The gardens of the first European settlers were primarily for food. They knew from the reports of 18th century explorers that they could not rely on a supply of native plants or wild game for food, so they brought with them seeds, cuttings and tools to make gardens. Most settlers came from rural backgrounds and had the practical knowledge to grow a range of vegetables and fruits.
For the first few seasons, until their own gardens became productive, the settlers relied upon food raised by local Māori. Potatoes and cabbages were their mainstay for much of the year.
Settler garden produce
Settler gardens were characterised by their large size and great variety of produce. The productive gardens at the Kerikeri mission station in the 1820s were about one-third of a hectare and grew:
- vegetables – asparagus, beans, beetroot, broccoli, cabbages, carrots, celery, cress, cucumbers, endive, lettuces, onions, peas, potatoes, pumpkins, radishes, shallots and turnips
- fruit – almonds, apples, apricots, grapes, hops, lemons, oranges, peaches, pears, plums, quinces, raspberries, rock melons, strawberries and watermelons
- herbs for cooking and medicine – feverfew, lavender, mint, parsley, rosemary, rue and sage.
Other common fruits and vegetables in settler gardens included blackberries, borage, chicory, blackcurrants, figs, gooseberries, medlars, mulberries, salsify, rhubarb, walnuts, sweet corn, cauliflowers and parsnips.
Large vegetable gardens were usually divided into four or more beds, separated by gravel paths. Crops were rotated, and animal manure, often from nearby stables, was dug into the beds every year to maintain soil fertility.
Although the emphasis was on edible plants, settlers also brought ornamental shrubs and flowers with them to brighten up their homes. Hollyhocks, fuchsias, geraniums, stocks, marigolds, pansies, pinks, sweet williams, jasmine, honeysuckle, violets and various types of roses were popular.
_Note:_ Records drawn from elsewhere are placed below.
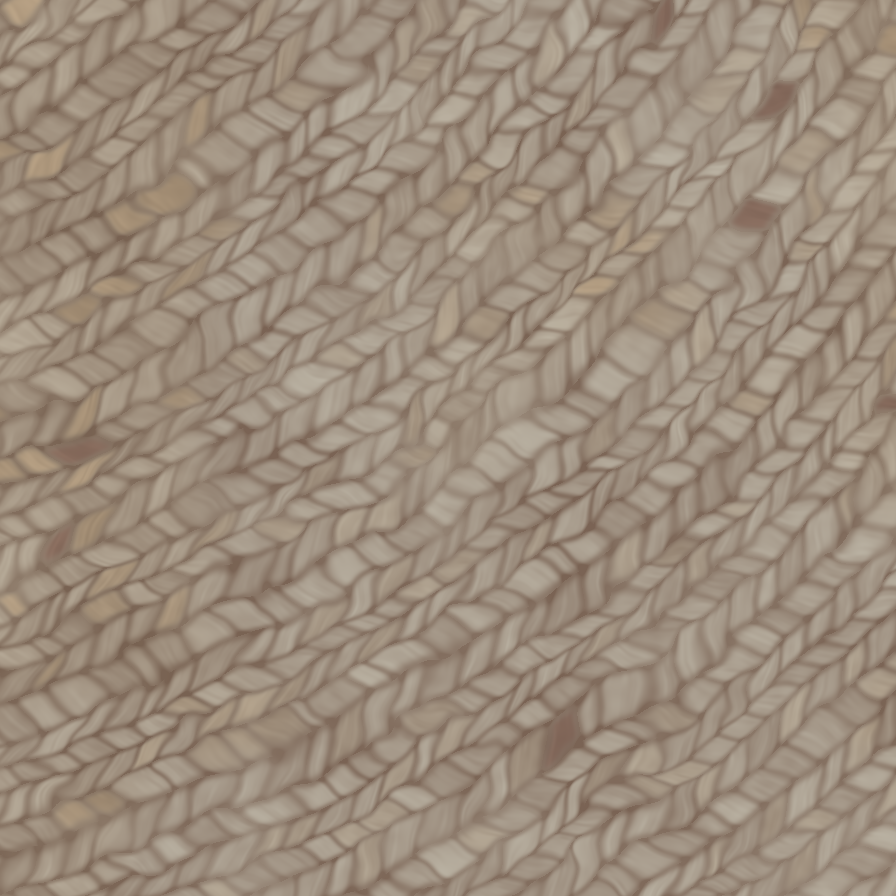
A WebGL 1 fragment shader for this texture:

```glsl
precision highp float;
// Braided natural-fibre rug: curved rows of slanted, pale strands with soft dark gaps.

uniform vec2 u_resolution;

const vec2 BRAID_CENTRE = vec2(-0.51, 1.89);  // rows curve around this point
const float ROW_WIDTH = 0.033;
const float STRAND_LENGTH = 0.041;
const float LEAN_STEEP = -1.1;                // strand lean in even rows
const float LEAN_FLAT = 0.6;                  // strand lean in odd rows
const float EDGE_JITTER = 0.45;
const float GAP_WIDTH = 0.0044;
const float GAP_DEPTH = 0.66;
const float WARP = 0.013;
const float BASE_TONE = 0.84;
const float STRAND_CONTRAST = 0.42;
const float FIBRE_CONTRAST = 0.26;
const float TAN_SHARE = 0.16;
const float BROWN_SHARE = 0.012;

const vec3 SHADOW = vec3(0.52, 0.44, 0.38);
const vec3 STRAW = vec3(0.69, 0.65, 0.59);
const vec3 TAN = vec3(0.67, 0.57, 0.45);
const vec3 BROWN = vec3(0.45, 0.33, 0.28);

float hash(vec2 p) {
  return fract(sin(dot(p, vec2(127.1, 311.7))) * 43758.55);
}

float noise(vec2 p) {
  vec2 cell = floor(p);
  vec2 f = fract(p);
  f = f * f * (3.0 - 2.0 * f);
  float low = mix(hash(cell), hash(cell + vec2(1.0, 0.0)), f.x);
  float high = mix(hash(cell + vec2(0.0, 1.0)), hash(cell + 1.0), f.x);
  return mix(low, high, f.y);
}

float fbm(vec2 p) {
  float sum = 0.0;
  float weight = 0.5;
  for (int i = 0; i < 3; i++) {
    sum += weight * noise(p);
    p = p * 2.03 + 17.3;
    weight *= 0.5;
  }
  return sum / 0.875;
}

// Soft dark line around zero distance
float gapLine(float distance, float width) {
  float x = distance / width;
  return exp(-x * x);
}

void main() {
  vec2 p = gl_FragCoord.xy / min(u_resolution.x, u_resolution.y);

  // Uneven hand weaving: bend the rows at two scales
  vec2 coarse = vec2(noise(p * 9.0), noise(p * 9.0 + 40.0)) - 0.5;
  vec2 fine = vec2(noise(p * 34.0 + 9.0), noise(p * 34.0 + 70.0)) - 0.5;
  vec2 q = p - BRAID_CENTRE + WARP * (1.6 * coarse + fine);

  // Rows across the curve
  float radius = length(q);
  radius += 0.006 * sin(radius * 41.0);
  float across = radius / ROW_WIDTH;
  float row = floor(across);
  float v = across - row;

  // Strands along each row, leaning in alternate directions
  float lean = mix(LEAN_STEEP, LEAN_FLAT, mod(row, 2.0));
  float arc = atan(q.x, -q.y) * (row + 0.5) * ROW_WIDTH;
  float u = (arc - lean * (v - 0.5) * ROW_WIDTH) / STRAND_LENGTH;
  u += 7.0 * hash(vec2(row, 3.0));
  float strand = floor(u);
  if (u < strand + EDGE_JITTER * hash(vec2(strand, row))) strand -= 1.0;
  vec2 id = vec2(strand, row);
  float left = strand + EDGE_JITTER * hash(id);
  float right = strand + 1.0 + EDGE_JITTER * hash(id + vec2(1.0, 0.0));

  // Gaps between strands, deepest where they meet
  float slope = inversesqrt(1.0 + lean * lean);
  float sideDistance = min(u - left, right - u) * STRAND_LENGTH * slope;
  float rowDistance = min(v, 1.0 - v) * ROW_WIDTH;
  float width = GAP_WIDTH * (0.75 + 0.6 * noise(p * 22.0 + 5.0));
  float sideGap = gapLine(sideDistance, width);
  float rowGap = gapLine(rowDistance, width);
  float gap = min(0.8 * sideGap + 0.85 * rowGap, 1.25);
  float inside = 1.0 - min(gap, 1.0);
  float gapStrength = GAP_DEPTH * (0.45 + 1.1 * fbm(p * 14.0 + 31.0));

  // Tone: strand by strand, fibres, a rounded body and broad patches
  float fibre = noise(vec2(u * 8.0, v * 1.6 + row * 5.0)) - 0.5;
  float body = (u - left) / (right - left) - 0.5;
  float tone = BASE_TONE;
  tone += inside * STRAND_CONTRAST * (hash(id + 11.0) - 0.5);
  tone += inside * (FIBRE_CONTRAST * fibre - 0.14 * body);
  tone += 0.42 * (fbm(p * 5.0 + 3.0) - 0.5);
  tone += 0.14 * (noise(p * 75.0) - 0.5);
  tone -= gapStrength * gap;

  // Colour: straw, with some tan and a few brown strands
  vec3 colour = mix(SHADOW, STRAW, clamp(tone, -0.25, 1.2));
  float warmth = smoothstep(0.48, 0.75, fbm(p * 3.0 + 52.0) + 0.16 * (p.y - p.x));
  float tanStrand = step(1.0 - TAN_SHARE, hash(id + 23.0));
  float tanAmount = 0.2 * warmth + inside * tanStrand * (0.2 + 0.35 * warmth);
  colour = mix(colour, TAN * (0.75 + 0.28 * tone), tanAmount);
  float brownStrand = step(1.0 - BROWN_SHARE, hash(id + 37.0));
  colour = mix(colour, BROWN * (0.85 + 0.25 * tone), 0.75 * inside * brownStrand);

  gl_FragColor = vec4(colour, 1.0);
}
```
They were grown in narrow borders at the front of the house and alongside paths. Few could afford the time or money to lay down a lawn of fine English grass.
No flower gardens
In February 1861 Mary Hobhouse, the wife of the first bishop of Nelson, wrote to her sister-in-law Eliza about her life in a new colony: ‘For a tolerable gardener you pay £2.2.0 a week or £109 a year – a handsome sum to spend on vegetables and flowers – I do not say a flower-garden, for that in the common sense of the term is absolutely unknown here.’ 1
Skilled gardeners and nurserymen arrived with the first influx of settlers in the 1840s and 1850s. They quickly set up businesses importing, propagating and selling the plants that the developing colony needed. Within a few years these pioneer nurserymen had grafted tens of thousands of fruit trees, raised hundreds of thousands of conifer and gum trees for shelter, produced countless shrubs of gorse and hawthorn for hedging, and established extensive nursery gardens.